(Materials provided):

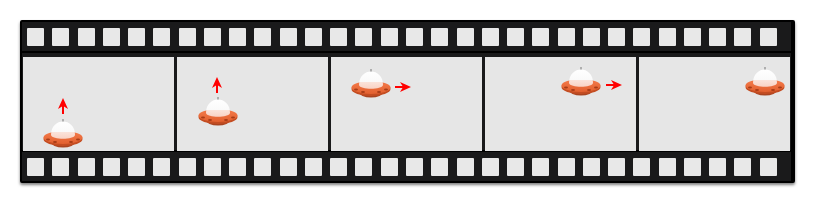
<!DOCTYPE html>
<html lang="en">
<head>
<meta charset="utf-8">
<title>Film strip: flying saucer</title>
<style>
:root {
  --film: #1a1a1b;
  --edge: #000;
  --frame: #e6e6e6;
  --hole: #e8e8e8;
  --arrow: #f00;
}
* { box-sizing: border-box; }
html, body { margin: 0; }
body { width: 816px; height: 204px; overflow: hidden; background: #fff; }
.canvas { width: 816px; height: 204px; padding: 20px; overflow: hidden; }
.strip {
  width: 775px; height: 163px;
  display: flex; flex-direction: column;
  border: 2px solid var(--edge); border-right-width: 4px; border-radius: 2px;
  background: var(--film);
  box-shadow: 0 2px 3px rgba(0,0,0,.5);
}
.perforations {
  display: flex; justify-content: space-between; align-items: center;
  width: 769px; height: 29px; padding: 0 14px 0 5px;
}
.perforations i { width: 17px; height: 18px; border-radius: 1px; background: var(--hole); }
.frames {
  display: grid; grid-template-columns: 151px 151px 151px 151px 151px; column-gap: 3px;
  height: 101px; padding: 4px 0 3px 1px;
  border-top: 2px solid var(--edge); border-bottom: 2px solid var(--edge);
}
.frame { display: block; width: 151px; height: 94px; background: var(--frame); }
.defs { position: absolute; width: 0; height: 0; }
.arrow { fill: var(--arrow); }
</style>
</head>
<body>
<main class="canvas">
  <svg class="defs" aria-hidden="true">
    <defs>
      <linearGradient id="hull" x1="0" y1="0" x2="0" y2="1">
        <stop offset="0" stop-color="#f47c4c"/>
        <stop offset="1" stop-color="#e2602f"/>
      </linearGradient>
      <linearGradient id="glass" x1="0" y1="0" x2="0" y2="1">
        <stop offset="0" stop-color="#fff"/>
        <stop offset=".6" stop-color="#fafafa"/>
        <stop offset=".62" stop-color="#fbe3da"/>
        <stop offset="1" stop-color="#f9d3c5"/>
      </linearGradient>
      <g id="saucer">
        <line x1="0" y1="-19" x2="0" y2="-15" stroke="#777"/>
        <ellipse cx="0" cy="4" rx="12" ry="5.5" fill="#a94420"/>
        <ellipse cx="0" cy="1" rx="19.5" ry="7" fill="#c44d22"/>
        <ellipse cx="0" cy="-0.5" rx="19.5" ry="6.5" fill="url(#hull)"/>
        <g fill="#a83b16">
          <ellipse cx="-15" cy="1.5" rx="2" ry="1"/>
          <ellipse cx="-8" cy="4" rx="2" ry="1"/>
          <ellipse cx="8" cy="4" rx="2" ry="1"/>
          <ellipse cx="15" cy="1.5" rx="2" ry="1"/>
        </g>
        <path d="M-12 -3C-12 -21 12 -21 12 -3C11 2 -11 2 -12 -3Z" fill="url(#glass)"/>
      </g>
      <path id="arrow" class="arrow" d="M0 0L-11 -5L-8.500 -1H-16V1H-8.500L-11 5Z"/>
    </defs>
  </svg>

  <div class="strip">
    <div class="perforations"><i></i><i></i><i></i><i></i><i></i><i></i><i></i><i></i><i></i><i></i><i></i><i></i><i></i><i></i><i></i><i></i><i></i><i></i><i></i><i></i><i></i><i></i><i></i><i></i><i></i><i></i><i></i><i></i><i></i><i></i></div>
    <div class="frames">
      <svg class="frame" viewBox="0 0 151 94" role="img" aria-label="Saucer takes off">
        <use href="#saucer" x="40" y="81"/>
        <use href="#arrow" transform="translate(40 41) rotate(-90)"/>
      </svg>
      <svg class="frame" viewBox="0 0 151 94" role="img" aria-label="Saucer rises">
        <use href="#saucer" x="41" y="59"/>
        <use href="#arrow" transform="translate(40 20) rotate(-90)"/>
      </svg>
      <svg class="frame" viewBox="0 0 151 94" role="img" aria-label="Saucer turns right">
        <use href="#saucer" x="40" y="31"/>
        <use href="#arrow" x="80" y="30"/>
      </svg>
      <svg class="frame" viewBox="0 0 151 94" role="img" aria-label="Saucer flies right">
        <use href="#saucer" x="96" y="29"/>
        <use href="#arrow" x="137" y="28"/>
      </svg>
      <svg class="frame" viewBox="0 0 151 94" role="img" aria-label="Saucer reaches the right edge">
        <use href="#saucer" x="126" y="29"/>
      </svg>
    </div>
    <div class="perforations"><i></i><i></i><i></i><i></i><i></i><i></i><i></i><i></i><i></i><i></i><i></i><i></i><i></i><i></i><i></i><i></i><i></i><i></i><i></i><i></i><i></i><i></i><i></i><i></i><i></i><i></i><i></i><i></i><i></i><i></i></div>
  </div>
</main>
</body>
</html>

(Activity):
If a record holds a picture, leave that picture out; retype everything else exactly.

(Solved problem):
<!DOCTYPE html>
<html lang="en">
<head>
<meta charset="utf-8">
<title>Film strip: flying saucer</title>
<style>
:root {
  --film: #1a1a1b;
  --edge: #000;
  --frame: #e6e6e6;
  --hole: #e8e8e8;
  --arrow: #f00;
}
* { box-sizing: border-box; }
html, body { margin: 0; }
body { width: 816px; height: 204px; overflow: hidden; background: #fff; }
.canvas { width: 816px; height: 204px; padding: 20px; overflow: hidden; }
.strip {
  width: 775px; height: 163px;
  display: flex; flex-direction: column;
  border: 2px solid var(--edge); border-right-width: 4px; border-radius: 2px;
  background: var(--film);
  box-shadow: 0 2px 3px rgba(0,0,0,.5);
}
.perforations {
  display: flex; justify-content: space-between; align-items: center;
  width: 769px; height: 29px; padding: 0 14px 0 5px;
}
.perforations i { width: 17px; height: 18px; border-radius: 1px; background: var(--hole); }
.frames {
  display: grid; grid-template-columns: 151px 151px 151px 151px 151px; column-gap: 3px;
  height: 101px; padding: 4px 0 3px 1px;
  border-top: 2px solid var(--edge); border-bottom: 2px solid var(--edge);
}
.frame { display: block; width: 151px; height: 94px; background: var(--frame); }
.defs { position: absolute; width: 0; height: 0; }
.arrow { fill: var(--arrow); }
</style>
</head>
<body>
<main class="canvas">
  <svg class="defs" aria-hidden="true">
    <defs>
      <linearGradient id="hull" x1="0" y1="0" x2="0" y2="1">
        <stop offset="0" stop-color="#f47c4c"/>
        <stop offset="1" stop-color="#e2602f"/>
      </linearGradient>
      <linearGradient id="glass" x1="0" y1="0" x2="0" y2="1">
        <stop offset="0" stop-color="#fff"/>
        <stop offset=".6" stop-color="#fafafa"/>
        <stop offset=".62" stop-color="#fbe3da"/>
        <stop offset="1" stop-color="#f9d3c5"/>
      </linearGradient>
      <g id="saucer">
        <line x1="0" y1="-19" x2="0" y2="-15" stroke="#777"/>
        <ellipse cx="0" cy="4" rx="12" ry="5.5" fill="#a94420"/>
        <ellipse cx="0" cy="1" rx="19.5" ry="7" fill="#c44d22"/>
        <ellipse cx="0" cy="-0.5" rx="19.5" ry="6.5" fill="url(#hull)"/>
        <g fill="#a83b16">
          <ellipse cx="-15" cy="1.5" rx="2" ry="1"/>
          <ellipse cx="-8" cy="4" rx="2" ry="1"/>
          <ellipse cx="8" cy="4" rx="2" ry="1"/>
          <ellipse cx="15" cy="1.5" rx="2" ry="1"/>
        </g>
        <path d="M-12 -3C-12 -21 12 -21 12 -3C11 2 -11 2 -12 -3Z" fill="url(#glass)"/>
      </g>
      <path id="arrow" class="arrow" d="M0 0L-11 -5L-8.500 -1H-16V1H-8.500L-11 5Z"/>
    </defs>
  </svg>

  <div class="strip">
    <div class="perforations"><i></i><i></i><i></i><i></i><i></i><i></i><i></i><i></i><i></i><i></i><i></i><i></i><i></i><i></i><i></i><i></i><i></i><i></i><i></i><i></i><i></i><i></i><i></i><i></i><i></i><i></i><i></i><i></i><i></i><i></i></div>
    <div class="frames">
      <svg class="frame" viewBox="0 0 151 94" role="img" aria-label="Saucer takes off">
        <use href="#saucer" x="40" y="81"/>
        <use href="#arrow" transform="translate(40 41) rotate(-90)"/>
      </svg>
      <svg class="frame" viewBox="0 0 151 94" role="img" aria-label="Saucer rises">
        <use href="#saucer" x="41" y="59"/>
        <use href="#arrow" transform="translate(40 20) rotate(-90)"/>
      </svg>
      <svg class="frame" viewBox="0 0 151 94" role="img" aria-label="Saucer turns right">
        <use href="#saucer" x="40" y="31"/>
        <use href="#arrow" x="80" y="30"/>
      </svg>
      <svg class="frame" viewBox="0 0 151 94" role="img" aria-label="Saucer flies right">
        <use href="#saucer" x="96" y="29"/>
        <use href="#arrow" x="137" y="28"/>
      </svg>
      <svg class="frame" viewBox="0 0 151 94" role="img" aria-label="Saucer reaches the right edge">
        <use href="#saucer" x="126" y="29"/>
      </svg>
    </div>
    <div class="perforations"><i></i><i></i><i></i><i></i><i></i><i></i><i></i><i></i><i></i><i></i><i></i><i></i><i></i><i></i><i></i><i></i><i></i><i></i><i></i><i></i><i></i><i></i><i></i><i></i><i></i><i></i><i></i><i></i><i></i><i></i></div>
  </div>
</main>
</body>
</html>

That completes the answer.